_Records for the task_.
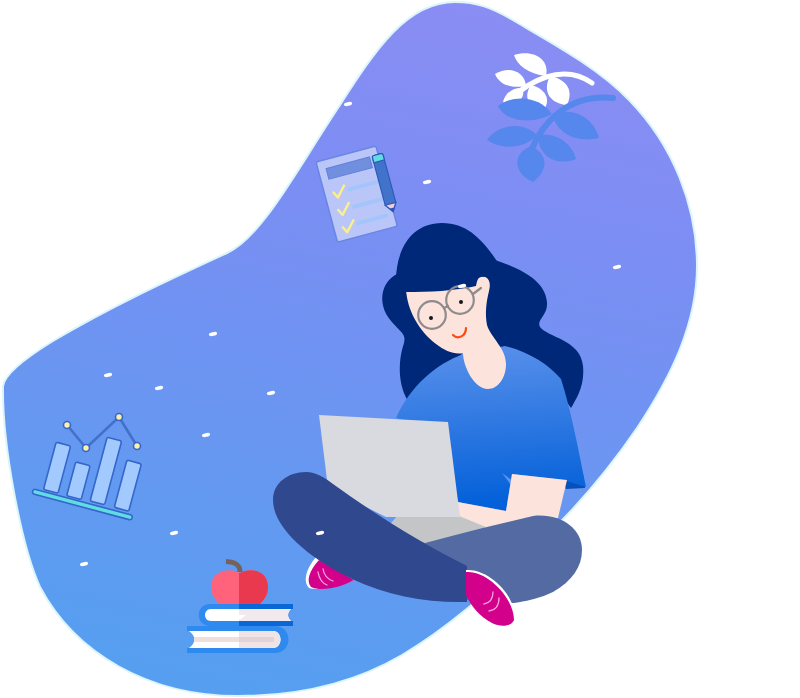
<!DOCTYPE html>
<html lang="en">
<head>
<meta charset="utf-8">
<title>Studying with a laptop</title>
<style>
:root{
  --violet:#8a8df3; --sky:#579df0; --rim:#dcf5fb;
  --hair:#002878; --skin:#fce3dc; --frame:#8f8a8c;
  --leg-near:#30488e; --leg-far:#536aa3; --shoe:#d2008b;
  --leaf:#5687ec; --outline:#3566cb; --teal:#5fdde2; --pale:#a3caff;
  --yellow:#fdf08c; --paper:#b9c6f7;
}
html,body{margin:0;background:#fff;overflow:hidden}
.scene{display:block;width:800px;height:698px}
.backdrop{fill:url(#backdrop-fill);stroke:var(--rim);stroke-width:2}
.hair{fill:var(--hair)}
.skin{fill:var(--skin)}
.line{fill:none;stroke-linecap:round;stroke-linejoin:round}
.bars rect{fill:var(--pale);stroke:var(--outline);stroke-width:1.6}
.points circle{fill:#fff0a8;stroke:var(--outline);stroke-width:1.6}
</style>
</head>
<body>
<svg class="scene" viewBox="0 0 800 698" role="img" aria-label="A woman with glasses sits cross-legged with a laptop, surrounded by study items">
  <defs>
    <linearGradient id="backdrop-fill" gradientUnits="userSpaceOnUse" x1="440" y1="0" x2="290" y2="698">
      <stop offset="0" stop-color="#8a8df3"/>
      <stop offset=".3" stop-color="#7b8ef3"/>
      <stop offset="1" stop-color="#569ff0"/>
    </linearGradient>
    <linearGradient id="shirt-fill" gradientUnits="userSpaceOnUse" x1="480" y1="350" x2="490" y2="502">
      <stop offset="0" stop-color="#568eea"/>
      <stop offset="1" stop-color="#0461d9"/>
    </linearGradient>
    <ellipse id="fleck" rx="4.2" ry="1.9" transform="rotate(-12)" fill="#fff"/>
    <path id="tick" class="line" d="M0 0L3 6L12 -4" stroke="#fdf08c" stroke-width="2.4"/>
    <clipPath id="right-half"><rect x="239" y="550" width="60" height="110"/></clipPath>
  </defs>

  <path class="backdrop" d="M455 2C477 2 492 8 511 19C550 42 597 67 629 100C673 145 697 206 697 266C697 323 672 375 637 428C607 472 573 512 530 552C494 585 456 623 402 655C349 686 293 696 238 696C148 696 75 653 40 587C21 545 2 443 3 386C5 373 27 357 53 341C112 306 171 279 227 253C262 237 296 171 340 105C376 49 407 2 455 2Z"/>

  <g id="leaves">
    <g fill="#fff">
      <path class="line" d="M508 101C528 82 562 62 592 83" stroke="#fff" stroke-width="5"/>
      <path d="M546 76C528 74 517 65 514 55C532 49 550 58 546 76Z"/>
      <path d="M526 86C510 89 499 84 495 74C510 65 525 72 526 86Z"/>
      <path d="M550 76C569 80 573 92 567 105C553 104 541 94 550 76Z"/>
      <path d="M531 85C546 89 550 99 545 108C530 109 522 98 531 85Z"/>
      <path d="M523 88C525 99 518 107 503 102C505 93 513 87 523 88Z"/>
    </g>
    <g fill="#5687ec">
      <path class="line" d="M531 151C541 125 567 93 613 98" stroke="#5687ec" stroke-width="6"/>
      <path d="M552 114C534 124 506 123 498 106C513 94 540 96 552 114Z"/>
      <path d="M552 114C574 107 593 117 599 138C577 143 558 135 552 114Z"/>
      <path d="M537 135C526 148 503 151 487 140C497 125 522 120 537 135Z"/>
      <path d="M538 135C557 132 572 144 576 159C556 167 538 156 538 135Z"/>
      <path d="M531 146C546 153 551 168 533 182C514 174 511 154 531 146Z"/>
    </g>
  </g>

  <g id="checklist">
    <g transform="translate(316 162) rotate(-15)">
      <rect width="62" height="83" rx="2" fill="#b9c6f7" stroke="#6a86e4" stroke-width="1.5"/>
      <rect x="8" y="9" width="45" height="11" fill="#718fdf" stroke="#5f7fdc"/>
      <g stroke="#a4c5fc" stroke-width="4" stroke-linecap="round">
        <path d="M25 35H54M25 53H54M25 70H54"/>
      </g>
      <use href="#tick" x="9" y="34"/>
      <use href="#tick" x="9" y="52"/>
      <use href="#tick" x="9" y="70"/>
    </g>
    <g transform="translate(372 156) rotate(-15)" stroke="#2e5ab8" stroke-width="1.2">
      <path d="M0 2Q0 0 2 0H9Q11 0 11 2V51L6 59L0 51Z" fill="#4273cb"/>
      <path d="M0 2Q0 0 2 0H9Q11 0 11 2V7H0Z" fill="#5fdde2"/>
      <path d="M0 51H11L6 59Z" fill="#f3cbd8"/>
      <path d="M4 56H8L6 59Z" fill="#234b9d"/>
    </g>
  </g>

  <g id="bar-chart">
    <g class="bars" transform="translate(34 490) rotate(15)">
      <rect x="9" y="-52" width="15" height="49" rx="2"/>
      <rect x="33" y="-38" width="15" height="35" rx="2"/>
      <rect x="57" y="-70" width="15" height="66" rx="2"/>
      <rect x="82" y="-53" width="15" height="49" rx="2"/>
      <rect x="-1" y="-1" width="103" height="5" rx="2.5" style="fill:var(--teal)"/>
    </g>
    <path class="line" d="M67 425L86 448L119 417L137 446" stroke="#4271c9" stroke-width="2.6"/>
    <g class="points">
      <circle cx="67" cy="425" r="3.5"/><circle cx="86" cy="448" r="3.5"/>
      <circle cx="119" cy="417" r="3.5"/><circle cx="137" cy="446" r="3.5"/>
    </g>
  </g>

  <g id="books-and-apple">
    <path d="M187 626H275C293 626 293 653 275 653H187V648H191C195 643 195 636 191 631H187Z" fill="#2f8aef"/>
    <path d="M189 631H273C283 631 283 648 273 648H189C196 643 196 636 189 631Z" fill="#fff"/>
    <path d="M194 637H274V642H194Z" fill="#f1dfe0"/>
    <path d="M293 604H210C195 604 195 626 210 626H293V621H289C286 617 286 613 289 609H293Z" fill="#2f8aef"/>
    <path d="M291 609H211C203 609 203 621 211 621H291C287 617 287 613 291 609Z" fill="#fff"/>
    <g clip-path="url(#right-half)">
      <path d="M239 604H293V609H239ZM239 621H293V626H239Z" fill="#0a67d8"/>
      <path d="M239 609H291C287 613 287 617 291 621H239Z" fill="#f1e9ed"/>
      <path d="M239 631H273C283 631 283 648 273 648H239Z" fill="#f0e3e6"/>
      <path d="M239 637H274V642H239Z" fill="#e3d2d8"/>
      <path d="M239 615H246L241 619H239Z" fill="#fff"/>
    </g>
    <path d="M240 573C230 567 211 570 211 587C211 594 215 600 220 604H260C265 599 268 594 268 587C268 570 250 567 240 573Z" fill="#ff637c"/>
    <path d="M240 573C250 567 268 570 268 587C268 594 265 599 260 604H239V573Z" fill="#e9394f"/>
    <path class="line" d="M226 561.5C236 562 240 565 240 572" stroke="#75625c" stroke-width="5" style="stroke-linecap:butt"/>
  </g>

  <g id="woman">
    <g class="hair">
      <path d="M402 272C382 278 377 300 388 317C398 331 407 333 404 343C397 364 399 386 408 401C418 388 440 370 462 354L440 276Z"/>
      <path d="M492 259C523 269 545 281 547 302C548 316 536 319 540 327C547 337 581 340 583 366C585 386 576 399 571 408L545 372L500 347L478 330V270Z"/>
    </g>
    <path d="M585 488L566 489L563 482L583 474Z" fill="#0750b9"/>
    <path d="M396 418C410 387 435 364 464 354L505 346C529 352 548 364 561 379C571 410 578 448 586 487L563 480L512 474L506 511L457 502L440 430Z" fill="url(#shirt-fill)"/>
    <path d="M502 473L513 481L511 485Z" fill="#5c94ec"/>
    <path class="skin" d="M512 474L567 480L558 518L486 528L458 518V502L506 511Z"/>
    <path class="skin" d="M406 289C407 310 419 331 436 344C445 351 455 355 463 353C463 366 474 389 488 389C498 389 506 378 506 364C506 348 491 338 487 325C485 314 486 303 489 291C492 281 487 275 480 277L450 272Z"/>
    <path class="hair" d="M396 281C396 250 411 223 442 223C469 223 484 242 499 264L491 281C489 277 485 276 481 277C477 278 477 282 476 286C454 291 430 292 405 292Z"/>
    <g class="line" stroke="#8f8a8c" stroke-width="2.2">
      <circle cx="432" cy="315" r="13.8"/>
      <circle cx="460" cy="300" r="13.8"/>
      <path d="M444 308L448 306M473 294L481 288"/>
    </g>
    <g fill="#16171d"><circle cx="431" cy="318" r="2"/><circle cx="461" cy="302" r="2"/></g>
    <path class="line" d="M453 335C458 340 466 336 466 328" stroke="#ff4a13" stroke-width="2.2"/>

    <path d="M424 542L533 516C560 513 582 528 582 550C582 567 572 581 553 592C541 598 527 601 514 603L466 600Z" fill="#536aa3"/>
    <path d="M398 515L459 516L486 527L425 543L385 530Z" fill="#c4c5c7"/>
    <path d="M319 415L448 422L460 517H386L328 488Z" fill="#d8dadf"/>

    <g id="left-shoe">
      <path d="M316 557C305 570 303 582 309 588C319 591 341 586 354 580Z" fill="#fff"/>
      <path d="M319 560C309 571 306 581 311 587C322 592 342 587 354 580Z" fill="#d2008b"/>
      <path class="line" d="M318 572C319 578 322 583 327 585M323 569C324 575 327 579 333 581" stroke="#f3a5d8" stroke-width="1.3"/>
    </g>
    <path d="M273 500C273 483 288 472 306 472C316 472 325 478 333 484C376 515 419 542 467 566V602C427 603 388 596 352 579C314 561 273 530 273 500Z" fill="#30488e"/>
    <g id="right-shoe">
      <path d="M466 570C486 568 515 592 515 619L510 624L466 590Z" fill="#fff"/>
      <path d="M466 572C487 570 514 598 514 620C511 627 500 627 492 623C479 616 471 606 466 595Z" fill="#d2008b"/>
      <path class="line" d="M493 592C493 599 489 603 484 604M499 598C499 606 496 610 489 611" stroke="#f3a5d8" stroke-width="1.3"/>
    </g>
  </g>

  <g id="flecks">
    <use href="#fleck" x="0" y="0" transform="translate(348 104)"/>
    <use href="#fleck" transform="translate(427 182)"/>
    <use href="#fleck" transform="translate(617 267)"/>
    <use href="#fleck" transform="translate(462 286)"/>
    <use href="#fleck" transform="translate(213 334)"/>
    <use href="#fleck" transform="translate(108 375)"/>
    <use href="#fleck" transform="translate(159 388)"/>
    <use href="#fleck" transform="translate(271 393)"/>
    <use href="#fleck" transform="translate(206 435)"/>
    <use href="#fleck" transform="translate(174 533)"/>
    <use href="#fleck" transform="translate(320 533)"/>
    <use href="#fleck" transform="translate(84 564)"/>
  </g>
</svg>
</body>
</html>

_Exercise aim_. Copy each line of the data that includes the word "height".

_Completed exercise_.
.scene{display:block;width:800px;height:698px}
    <clipPath id="right-half"><rect x="239" y="550" width="60" height="110"/></clipPath>
      <rect width="62" height="83" rx="2" fill="#b9c6f7" stroke="#6a86e4" stroke-width="1.5"/>
      <rect x="8" y="9" width="45" height="11" fill="#718fdf" stroke="#5f7fdc"/>
      <rect x="9" y="-52" width="15" height="49" rx="2"/>
      <rect x="33" y="-38" width="15" height="35" rx="2"/>
      <rect x="57" y="-70" width="15" height="66" rx="2"/>
      <rect x="82" y="-53" width="15" height="49" rx="2"/>
      <rect x="-1" y="-1" width="103" height="5" rx="2.5" style="fill:var(--teal)"/>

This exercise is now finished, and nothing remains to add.